Saved entries:
((
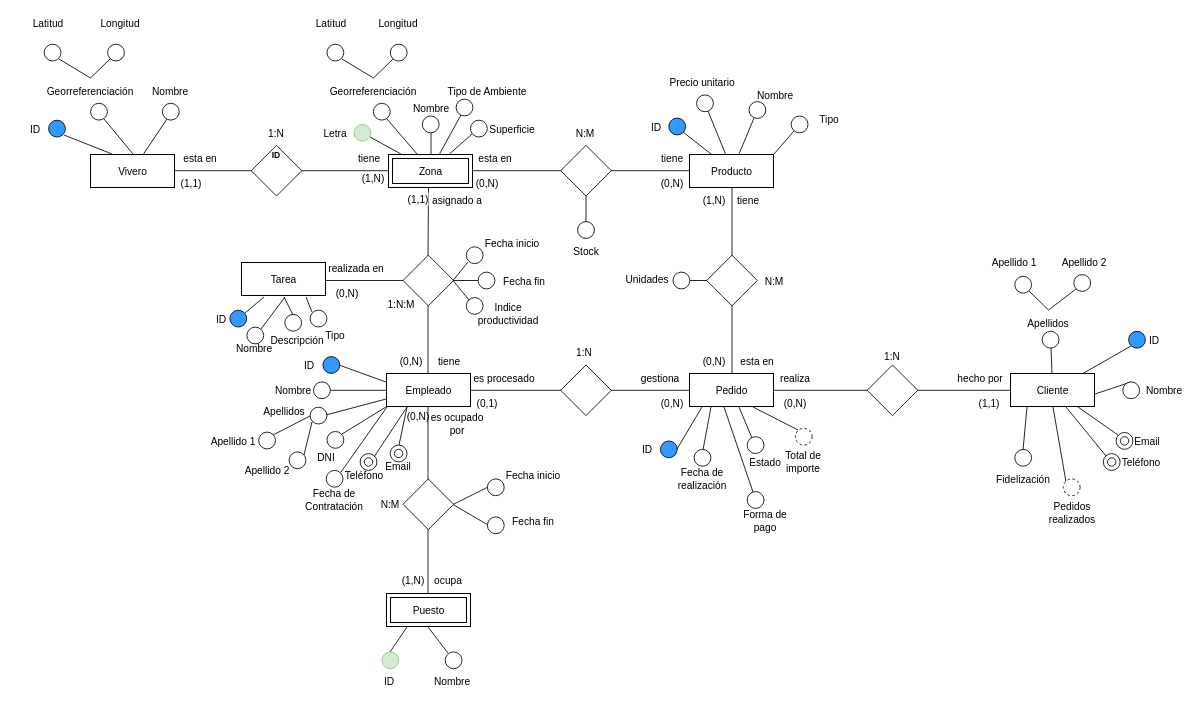
<!DOCTYPE html>
<html lang="es">
<head>
<meta charset="utf-8">
<title>Diagrama entidad-relación</title>
<style>
:root { --ink: #000; --paper: #fff; --key: #3399ff; --weak: #d5e8d4; --weak-line: #97c487; }
* { box-sizing: border-box; }
body { margin: 0; background: var(--paper); }
.diagram { position: relative; width: 1200px; height: 704px; overflow: hidden; background: var(--paper); color: var(--ink); font: 10.2px/13px "Liberation Sans", Arial, sans-serif; }
.shapes { position: absolute; left: 0; top: 0; fill: var(--paper); stroke: var(--ink); stroke-width: .85; }
.links { fill: none; }
.key { fill: var(--key); }
.partial { fill: var(--weak); stroke: var(--weak-line); }
.derived { stroke-dasharray: 2.5 2.5; }
.entity { position: absolute; left: var(--x); top: var(--y); width: 85px; height: 34px; display: flex; align-items: center; justify-content: center; border: 1px solid var(--ink); background: var(--paper); }
.entity.weak::after { content: ""; position: absolute; inset: 3px; border: 1px solid var(--ink); }
.label { position: absolute; left: var(--x); top: var(--y); transform: translate(-50%, -50%); white-space: nowrap; text-align: center; }
.on-line { background: var(--paper); }
.small { font-size: 8.5px; line-height: 10px; font-weight: bold; }
</style>
</head>
<body>
<main class="diagram">
<svg class="shapes" width="1200" height="704" viewBox="0 0 1200 704" aria-hidden="true">
  <defs>
    <circle id="attribute" r="8.4"/>
    <g id="multivalued"><circle r="8.4"/><circle r="4.2"/></g>
    <path id="relation" d="M0-25.3 25.3 0 0 25.3-25.3 0Z"/>
  </defs>

  <g class="links">
    <path d="M175 170.7H389M473 170.7H690M586 196V222M428.5 187 428 256M326 280.5H404M428 305V374M732 187V374M690 280.5H708M470 390.3H690M774 390.3H1011M428 407V593"/>
    <!-- Vivero -->
    <path d="M59 59 90.500 78 110 59M64 135 112 154M104 119 133 154M167 119 143.500 154"/>
    <!-- Zona -->
    <path d="M342 59 373.500 78 393 59M370 137 401 154M387 119 417 154M431 133V154M461 115 439.500 154M472 134 449.500 154"/>
    <!-- Producto -->
    <path d="M683 132 711 154M708 111 725.500 154M754 118 739 154M794 131 774 154"/>
    <!-- Tarea -->
    <path d="M245 313 264 297M261 329 285 297M284 297 293 315M306 297 312 312"/>
    <!-- Asignación -->
    <path d="M453 280.500 468 262M453 280.500H478M453 280.500 469 300"/>
    <!-- Empleado -->
    <path d="M339 365 386 382M330 390.300H386M326 415 386 399M273 435 310 416M304 455 312 422M342 434 386 407M341 472 387 407M374 457 407 407M399 445 407 407"/>
    <!-- Ocupación -->
    <path d="M453 504.500 488 487M453 504.500 488 525"/>
    <!-- Puesto -->
    <path d="M390 652 407 627M448 653 428 627"/>
    <!-- Pedido -->
    <path d="M677 449 702 407M703 450 711 407M753 492 724 407M752 438 739 407M798 430 753 407"/>
    <!-- Cliente -->
    <path d="M1029 291 1048.500 310 1076 289M1051 348 1052 374M1131 346 1082 374M1131 382 1095 394M1118 435 1078 407M1106 456 1066 407M1066 482 1053 407M1023 450 1027 407"/>
  </g>

  <g class="relations">
    <use href="#relation" x="276.500" y="170.700"/>
    <use href="#relation" x="586" y="170.700"/>
    <use href="#relation" x="428.300" y="280.500"/>
    <use href="#relation" x="732" y="280.500"/>
    <use href="#relation" x="586" y="390.300"/>
    <use href="#relation" x="892.500" y="390.300"/>
    <use href="#relation" x="428.300" y="504.300"/>
  </g>

  <g class="attributes">
    <use href="#attribute" x="52.600" y="52.600"/>
    <use href="#attribute" x="116" y="52.600"/>
    <use href="#attribute" x="99" y="111.700"/>
    <use href="#attribute" x="170.800" y="111.700"/>
    <use href="#attribute" x="335.400" y="52.600"/>
    <use href="#attribute" x="398.700" y="52.600"/>
    <use href="#attribute" x="381.800" y="111.700"/>
    <use href="#attribute" x="430.700" y="124.400"/>
    <use href="#attribute" x="464.500" y="107.500"/>
    <use href="#attribute" x="478.900" y="128.600"/>
    <use href="#attribute" x="586" y="230"/>
    <use href="#attribute" x="705" y="103.300"/>
    <use href="#attribute" x="757.400" y="110"/>
    <use href="#attribute" x="799.600" y="124.400"/>
    <use href="#attribute" x="255.300" y="335.500"/>
    <use href="#attribute" x="293.200" y="322.800"/>
    <use href="#attribute" x="318.500" y="318.600"/>
    <use href="#attribute" x="474.700" y="255.200"/>
    <use href="#attribute" x="486.500" y="280.500"/>
    <use href="#attribute" x="474.700" y="305.900"/>
    <use href="#attribute" x="681.400" y="280.500"/>
    <use href="#attribute" x="321.900" y="390.300"/>
    <use href="#attribute" x="318.500" y="415.600"/>
    <use href="#attribute" x="267.100" y="440.500"/>
    <use href="#attribute" x="297.500" y="460.300"/>
    <use href="#attribute" x="335.400" y="439.900"/>
    <use href="#attribute" x="334.600" y="478.800"/>
    <use href="#attribute" x="495.800" y="487.300"/>
    <use href="#attribute" x="495.800" y="525.300"/>
    <use href="#attribute" x="453.600" y="660.300"/>
    <use href="#attribute" x="702.500" y="457.800"/>
    <use href="#attribute" x="755.600" y="445.100"/>
    <use href="#attribute" x="755.600" y="500"/>
    <use href="#attribute" x="1023.200" y="284.700"/>
    <use href="#attribute" x="1082.200" y="283"/>
    <use href="#attribute" x="1050.600" y="339.700"/>
    <use href="#attribute" x="1131.200" y="390.300"/>
    <use href="#attribute" x="1023.200" y="457.800"/>
  </g>
  <g class="key">
    <use href="#attribute" x="57" y="128.600"/>
    <use href="#attribute" x="677.200" y="126.500"/>
    <use href="#attribute" x="238.300" y="318.600"/>
    <use href="#attribute" x="331.300" y="365"/>
    <use href="#attribute" x="668.800" y="449.400"/>
    <use href="#attribute" x="1137" y="339.700"/>
  </g>
  <g class="partial">
    <use href="#attribute" x="362.400" y="132.800"/>
    <use href="#attribute" x="390.300" y="660.300"/>
  </g>
  <g class="derived">
    <use href="#attribute" x="803.800" y="436.700"/>
    <use href="#attribute" x="1071.700" y="487.300"/>
  </g>
  <use href="#multivalued" x="368.500" y="462"/>
  <use href="#multivalued" x="398.600" y="453.500"/>
  <use href="#multivalued" x="1124.500" y="440.900"/>
  <use href="#multivalued" x="1111.700" y="462"/>
</svg>

<div class="entity" style="--x:90px;--y:154px">Vivero</div>
<div class="entity weak" style="--x:388px;--y:154px">Zona</div>
<div class="entity" style="--x:689px;--y:154px">Producto</div>
<div class="entity" style="--x:241px;--y:262px">Tarea</div>
<div class="entity" style="--x:386px;--y:373px">Empleado</div>
<div class="entity" style="--x:689px;--y:373px">Pedido</div>
<div class="entity" style="--x:1010px;--y:373px">Cliente</div>
<div class="entity weak" style="--x:386px;--y:593px">Puesto</div>

<!-- Vivero -->
<span class="label" style="--x:48px;--y:23px">Latitud</span>
<span class="label" style="--x:120px;--y:23px">Longitud</span>
<span class="label" style="--x:90px;--y:91px">Georreferenciación</span>
<span class="label" style="--x:170px;--y:91px">Nombre</span>
<span class="label" style="--x:35px;--y:129px">ID</span>
<span class="label" style="--x:200px;--y:158px">esta en</span>
<span class="label" style="--x:191px;--y:183px">(1,1)</span>
<span class="label" style="--x:276px;--y:133px">1:N</span>
<span class="label small" style="--x:276px;--y:155px">ID</span>

<!-- Zona -->
<span class="label" style="--x:331px;--y:23px">Latitud</span>
<span class="label" style="--x:398px;--y:23px">Longitud</span>
<span class="label" style="--x:373px;--y:91px">Georreferenciación</span>
<span class="label" style="--x:487px;--y:91px">Tipo de Ambiente</span>
<span class="label" style="--x:431px;--y:108px">Nombre</span>
<span class="label" style="--x:512px;--y:129px">Superficie</span>
<span class="label" style="--x:335px;--y:133px">Letra</span>
<span class="label" style="--x:369px;--y:158px">tiene</span>
<span class="label" style="--x:373px;--y:178px">(1,N)</span>
<span class="label" style="--x:495px;--y:158px">esta en</span>
<span class="label" style="--x:487px;--y:183px">(0,N)</span>
<span class="label on-line" style="--x:418px;--y:199px">(1,1)</span>
<span class="label" style="--x:457px;--y:200px">asignado a</span>
<span class="label" style="--x:585px;--y:133px">N:M</span>
<span class="label" style="--x:586px;--y:251px">Stock</span>

<!-- Producto -->
<span class="label" style="--x:702px;--y:82px">Precio unitario</span>
<span class="label" style="--x:775px;--y:95px">Nombre</span>
<span class="label" style="--x:829px;--y:119px">Tipo</span>
<span class="label" style="--x:656px;--y:127px">ID</span>
<span class="label" style="--x:672px;--y:158px">tiene</span>
<span class="label" style="--x:672px;--y:183px">(0,N)</span>
<span class="label" style="--x:714px;--y:200px">(1,N)</span>
<span class="label" style="--x:748px;--y:200px">tiene</span>
<span class="label" style="--x:647px;--y:279px">Unidades</span>
<span class="label" style="--x:774px;--y:281px">N:M</span>

<!-- Tarea -->
<span class="label" style="--x:356px;--y:268px">realizada en</span>
<span class="label" style="--x:347px;--y:293px">(0,N)</span>
<span class="label" style="--x:401px;--y:304px">1:N:M</span>
<span class="label" style="--x:221px;--y:319px">ID</span>
<span class="label" style="--x:254px;--y:348px">Nombre</span>
<span class="label" style="--x:297px;--y:340px">Descripción</span>
<span class="label" style="--x:335px;--y:335px">Tipo</span>
<span class="label" style="--x:512px;--y:243px">Fecha inicio</span>
<span class="label" style="--x:524px;--y:281px">Fecha fin</span>
<span class="label" style="--x:508px;--y:314px">Indice<br>productividad</span>

<!-- Empleado -->
<span class="label" style="--x:411px;--y:361px">(0,N)</span>
<span class="label" style="--x:449px;--y:361px">tiene</span>
<span class="label" style="--x:309px;--y:365px">ID</span>
<span class="label" style="--x:293px;--y:390px">Nombre</span>
<span class="label" style="--x:284px;--y:411px">Apellidos</span>
<span class="label" style="--x:233px;--y:441px">Apellido 1</span>
<span class="label" style="--x:267px;--y:470px">Apellido 2</span>
<span class="label" style="--x:326px;--y:457px">DNI</span>
<span class="label" style="--x:364px;--y:475px">Teléfono</span>
<span class="label" style="--x:398px;--y:466px">Email</span>
<span class="label" style="--x:334px;--y:500px">Fecha de<br>Contratación</span>
<span class="label" style="--x:504px;--y:378px">es procesado</span>
<span class="label" style="--x:487px;--y:403px">(0,1)</span>
<span class="label" style="--x:418px;--y:416px">(0,N)</span>
<span class="label" style="--x:457px;--y:424px">es ocupado<br>por</span>
<span class="label" style="--x:390px;--y:504px">N:M</span>
<span class="label" style="--x:533px;--y:475px">Fecha inicio</span>
<span class="label" style="--x:533px;--y:521px">Fecha fin</span>

<!-- Puesto -->
<span class="label" style="--x:413px;--y:580px">(1,N)</span>
<span class="label" style="--x:448px;--y:580px">ocupa</span>
<span class="label" style="--x:389px;--y:681px">ID</span>
<span class="label" style="--x:452px;--y:681px">Nombre</span>

<!-- Pedido -->
<span class="label" style="--x:584px;--y:352px">1:N</span>
<span class="label" style="--x:660px;--y:378px">gestiona</span>
<span class="label" style="--x:672px;--y:403px">(0,N)</span>
<span class="label" style="--x:714px;--y:361px">(0,N)</span>
<span class="label" style="--x:757px;--y:361px">esta en</span>
<span class="label" style="--x:795px;--y:378px">realiza</span>
<span class="label" style="--x:795px;--y:403px">(0,N)</span>
<span class="label" style="--x:647px;--y:449px">ID</span>
<span class="label" style="--x:702px;--y:479px">Fecha de<br>realización</span>
<span class="label" style="--x:765px;--y:462px">Estado</span>
<span class="label" style="--x:803px;--y:462px">Total de<br>importe</span>
<span class="label" style="--x:765px;--y:521px">Forma de<br>pago</span>
<span class="label" style="--x:892px;--y:356px">1:N</span>

<!-- Cliente -->
<span class="label" style="--x:980px;--y:378px">hecho por</span>
<span class="label" style="--x:989px;--y:403px">(1,1)</span>
<span class="label" style="--x:1014px;--y:262px">Apellido 1</span>
<span class="label" style="--x:1084px;--y:262px">Apellido 2</span>
<span class="label" style="--x:1048px;--y:323px">Apellidos</span>
<span class="label" style="--x:1154px;--y:340px">ID</span>
<span class="label" style="--x:1164px;--y:390px">Nombre</span>
<span class="label" style="--x:1147px;--y:441px">Email</span>
<span class="label" style="--x:1141px;--y:462px">Teléfono</span>
<span class="label" style="--x:1023px;--y:479px">Fidelización</span>
<span class="label" style="--x:1072px;--y:513px">Pedidos<br>realizados</span>
</main>
</body>
</html>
))
-- TASK PROMPT --
All lines above with "weak" in them should be returned.

-- SOLUTION TO THIS EXERCISE --
:root { --ink: #000; --paper: #fff; --key: #3399ff; --weak: #d5e8d4; --weak-line: #97c487; }
.partial { fill: var(--weak); stroke: var(--weak-line); }
.entity.weak::after { content: ""; position: absolute; inset: 3px; border: 1px solid var(--ink); }
<div class="entity weak" style="--x:388px;--y:154px">Zona</div>
<div class="entity weak" style="--x:386px;--y:593px">Puesto</div>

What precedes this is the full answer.